Herman Atkins spent eight years in a California prison for a rape he didn’t commit. When prosecutors in Riverside County realized he was the wrong man, they got a judge to release him. But the goodwill ended there — now that Atkins is suing for compensation for his lost years, prosecutors are fighting him hard, reports the Associated Press. Heading into Atkins’ new trial this month, prosecutors have argued that his innocence is irrelevant and should be kept from the jury. Even the DNA evidence that absolved him of the 1986 rape — evidence that showed a one in 300 billion possibility of guilt — might carry little weight.

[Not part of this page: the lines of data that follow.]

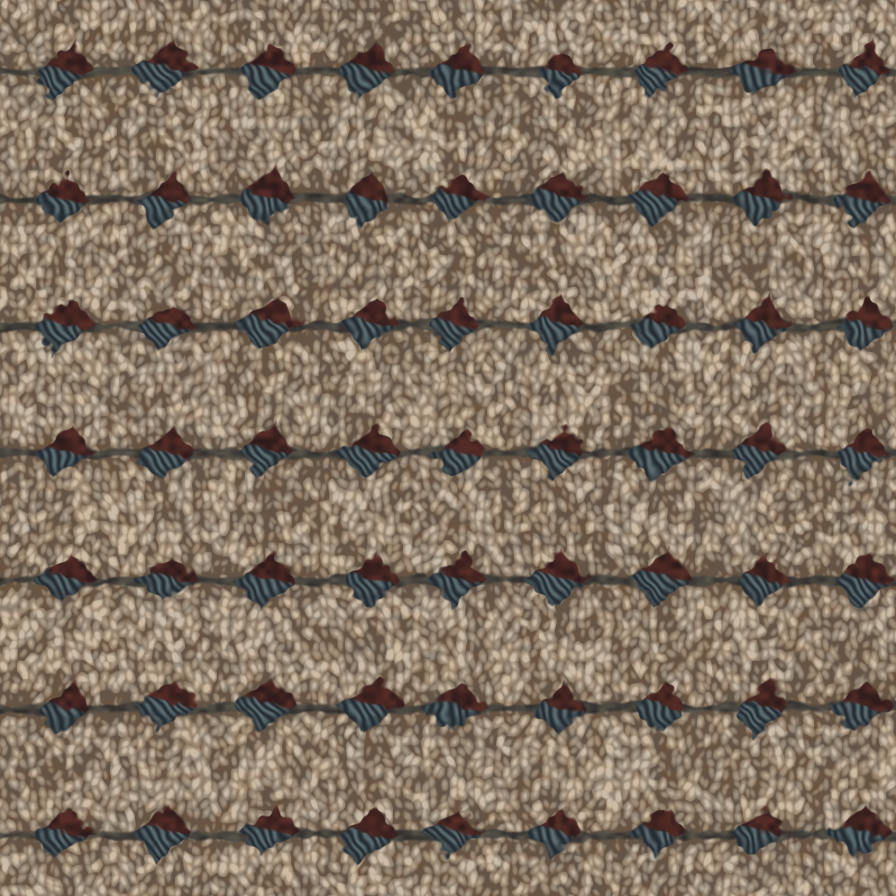
Reproduce this texture procedurally as a WebGL 2 fragment shader.

```glsl
#version 300 es
precision highp float;
// Looped beige pile crossed by seven dark seams, each tied with nine knots.
// The pile is a blended field of oval grains; every knot is a ragged diamond,
// maroon above a tilted split and slanted slate threads below it.
uniform vec2 u_resolution;
out vec4 fragColor;

const vec2 KNOT_PITCH = vec2(0.1133, 0.142);
const vec2 FIRST_KNOT = vec2(0.0716, 0.068);
const float NARROW_GAP_X = 0.46;       // one column gap is tighter
const float NARROW_GAP_SHIFT = 0.0156;

const vec3 PILE_DARK = vec3(0.40, 0.33, 0.265);
const vec3 PILE_MID = vec3(0.595, 0.53, 0.45);
const vec3 PILE_LIGHT = vec3(0.80, 0.735, 0.65);
const vec3 SEAM_DARK = vec3(0.17, 0.16, 0.16);
const vec3 SEAM_FLECK = vec3(0.34, 0.33, 0.29);
const vec3 SLATE_DARK = vec3(0.14, 0.17, 0.20);
const vec3 SLATE_LIGHT = vec3(0.37, 0.44, 0.45);
const vec3 MAROON_DARK = vec3(0.17, 0.10, 0.10);
const vec3 MAROON_LIGHT = vec3(0.35, 0.18, 0.155);

float hash(vec2 p) {
    vec3 q = fract(vec3(p.xyx) * 0.1031);
    q += dot(q, q.yzx + 33.33);
    return fract((q.x + q.y) * q.z);
}

float noise(vec2 p) {
    vec2 i = floor(p), f = fract(p);
    f = f * f * (3.0 - 2.0 * f);
    return mix(mix(hash(i), hash(i + vec2(1, 0)), f.x),
               mix(hash(i + vec2(0, 1)), hash(i + vec2(1, 1)), f.x), f.y);
}

mat2 rotation(float angle) {
    float c = cos(angle), s = sin(angle);
    return mat2(c, s, -s, c);
}

// Softly blended oval grains: x is the tone, y the nearness to a grain centre.
vec2 grains(vec2 p) {
    vec2 cell = floor(p);
    float toneSum = 0.0, weightSum = 0.0001, nearest = 4.0;
    for (int j = -1; j <= 1; j++)
    for (int i = -1; i <= 1; i++) {
        vec2 id = cell + vec2(i, j);
        vec2 centre = id + 0.15 + 0.7 * vec2(hash(id), hash(id + 71.0));
        float lean = (hash(id + 37.0) - 0.5) * 2.2;
        vec2 d = rotation(lean) * (p - centre) * vec2(1.3, 0.8);
        float dist2 = dot(d, d);
        float weight = exp(-9.0 * dist2);
        toneSum += weight * hash(id + 113.0);
        weightSum += weight;
        nearest = min(nearest, dist2);
    }
    return vec2(toneSum / weightSum, exp(-3.5 * nearest));
}

// Pile colour, darker beside the seam and along the creases between tufts.
vec3 pile(vec2 uv, vec2 offset, vec2 id) {
    vec2 g = grains(uv * vec2(98.0, 84.0) + 20.0);
    float tone = 0.5 + 0.72 * (g.x - 0.5) + 0.75 * (g.y - 0.64);
    tone += 0.22 * (noise(uv * 23.0) - 0.5) + 0.16 * (noise(uv * 230.0) - 0.5);
    float crease = exp(-pow(offset.x / 0.005, 2.0));
    tone -= 0.20 * crease * hash(id + 9.0);
    tone -= 0.24 * (1.0 - smoothstep(0.004, 0.026, abs(offset.y)));
    vec3 color = mix(PILE_DARK, PILE_MID, smoothstep(0.0, 0.5, tone));
    color = mix(color, PILE_LIGHT, smoothstep(0.45, 1.0, tone));
    return color + vec3(0.035, 0.0, -0.03) * (noise(uv * 90.0 + 50.0) - 0.5);
}

// Coverage of a seam that swells towards each knot.
float seamMask(vec2 uv, vec2 offset) {
    float y = offset.y + 0.005 * (noise(uv * vec2(45.0, 9.0)) - 0.5);
    float halfWidth = 0.0035 + 0.004 * exp(-pow(offset.x / 0.030, 2.0));
    halfWidth += 0.004 * (noise(uv * vec2(85.0, 60.0) + 7.0) - 0.5);
    return 1.0 - smoothstep(-0.002, 0.0025, abs(y) - halfWidth);
}

// Signed distance, in canvas units, to a diamond with the given half size.
float diamond(vec2 p, vec2 size) {
    return (dot(abs(p) / size, vec2(1.0)) - 1.0) * size.x * size.y / length(size);
}

// Two-tone knot colour in rgb and its coverage in alpha.
vec4 knot(vec2 uv, vec2 offset, vec2 id) {
    vec2 p = offset - 0.006 * (vec2(hash(id + 3.0), hash(id + 5.0)) - 0.5);
    vec2 size = mix(vec2(0.028, 0.025), vec2(0.037, 0.032),
                    vec2(hash(id + 11.0), hash(id + 17.0)));
    float skew = 0.15 + 0.25 * hash(id + 23.0);
    float ragged = 0.009 * (noise(uv * 120.0) - 0.5);
    float body = diamond(p - vec2(skew * p.y, 0.001), size) + ragged;
    float mask = 1.0 - smoothstep(-0.002, 0.002, body);

    float strand = p.x + p.y * mix(0.2, 0.9, hash(id + 29.0));
    float thread = 0.5 + 0.5 * sin(strand * 620.0 + 6.0 * noise(uv * 65.0));
    float depth = smoothstep(0.002, -0.012, body);
    vec3 slate = mix(SLATE_DARK, SLATE_LIGHT, thread * (0.35 + 0.6 * depth));
    vec3 maroon = mix(MAROON_DARK, MAROON_LIGHT, noise(uv * 130.0 + 31.0));
    float split = p.y + 0.28 * p.x - 0.003 + ragged * 0.7;
    return vec4(mix(slate, maroon, smoothstep(-0.002, 0.003, split)), mask);
}

void main() {
    vec2 uv = gl_FragCoord.xy / u_resolution;
    vec2 grid = uv - FIRST_KNOT;
    grid.x += NARROW_GAP_SHIFT * step(NARROW_GAP_X, uv.x);
    vec2 id = floor(grid / KNOT_PITCH + 0.5);
    vec2 offset = grid - id * KNOT_PITCH;
    id += 10.0;

    vec3 color = pile(uv, offset, id);
    vec3 seam = mix(SEAM_DARK, SEAM_FLECK, noise(uv * vec2(110.0, 170.0)));
    color = mix(color, seam, 0.94 * seamMask(uv, offset));
    vec4 tie = knot(uv, offset, id);
    fragColor = vec4(mix(color, tie.rgb, tie.a), 1.0);
}
```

His chances of winning any money are far from certain. The onus is on the ex-convicts to prove their cases under a patchwork of sometimes-tough legal requirements, even in states such as California that have unjust-conviction laws. Since DNA evidence started clearing convictions in 1989, the compensation issue has become more acute. The new technology has helped to release 144 people nationwide between 1989 and 2003, according to a University of Michigan study. Twenty-one states and the District of Columbia allow limited compensation, but many have tight filing deadlines, require pardons and make the exonerees prove they were “actually” innocent, as opposed to being released on a legal technicality. California allows $100 per day in compensation. But that’s after proving innocence — a challenge many cannot meet, especially when there is no DNA evidence and the government puts up opposition.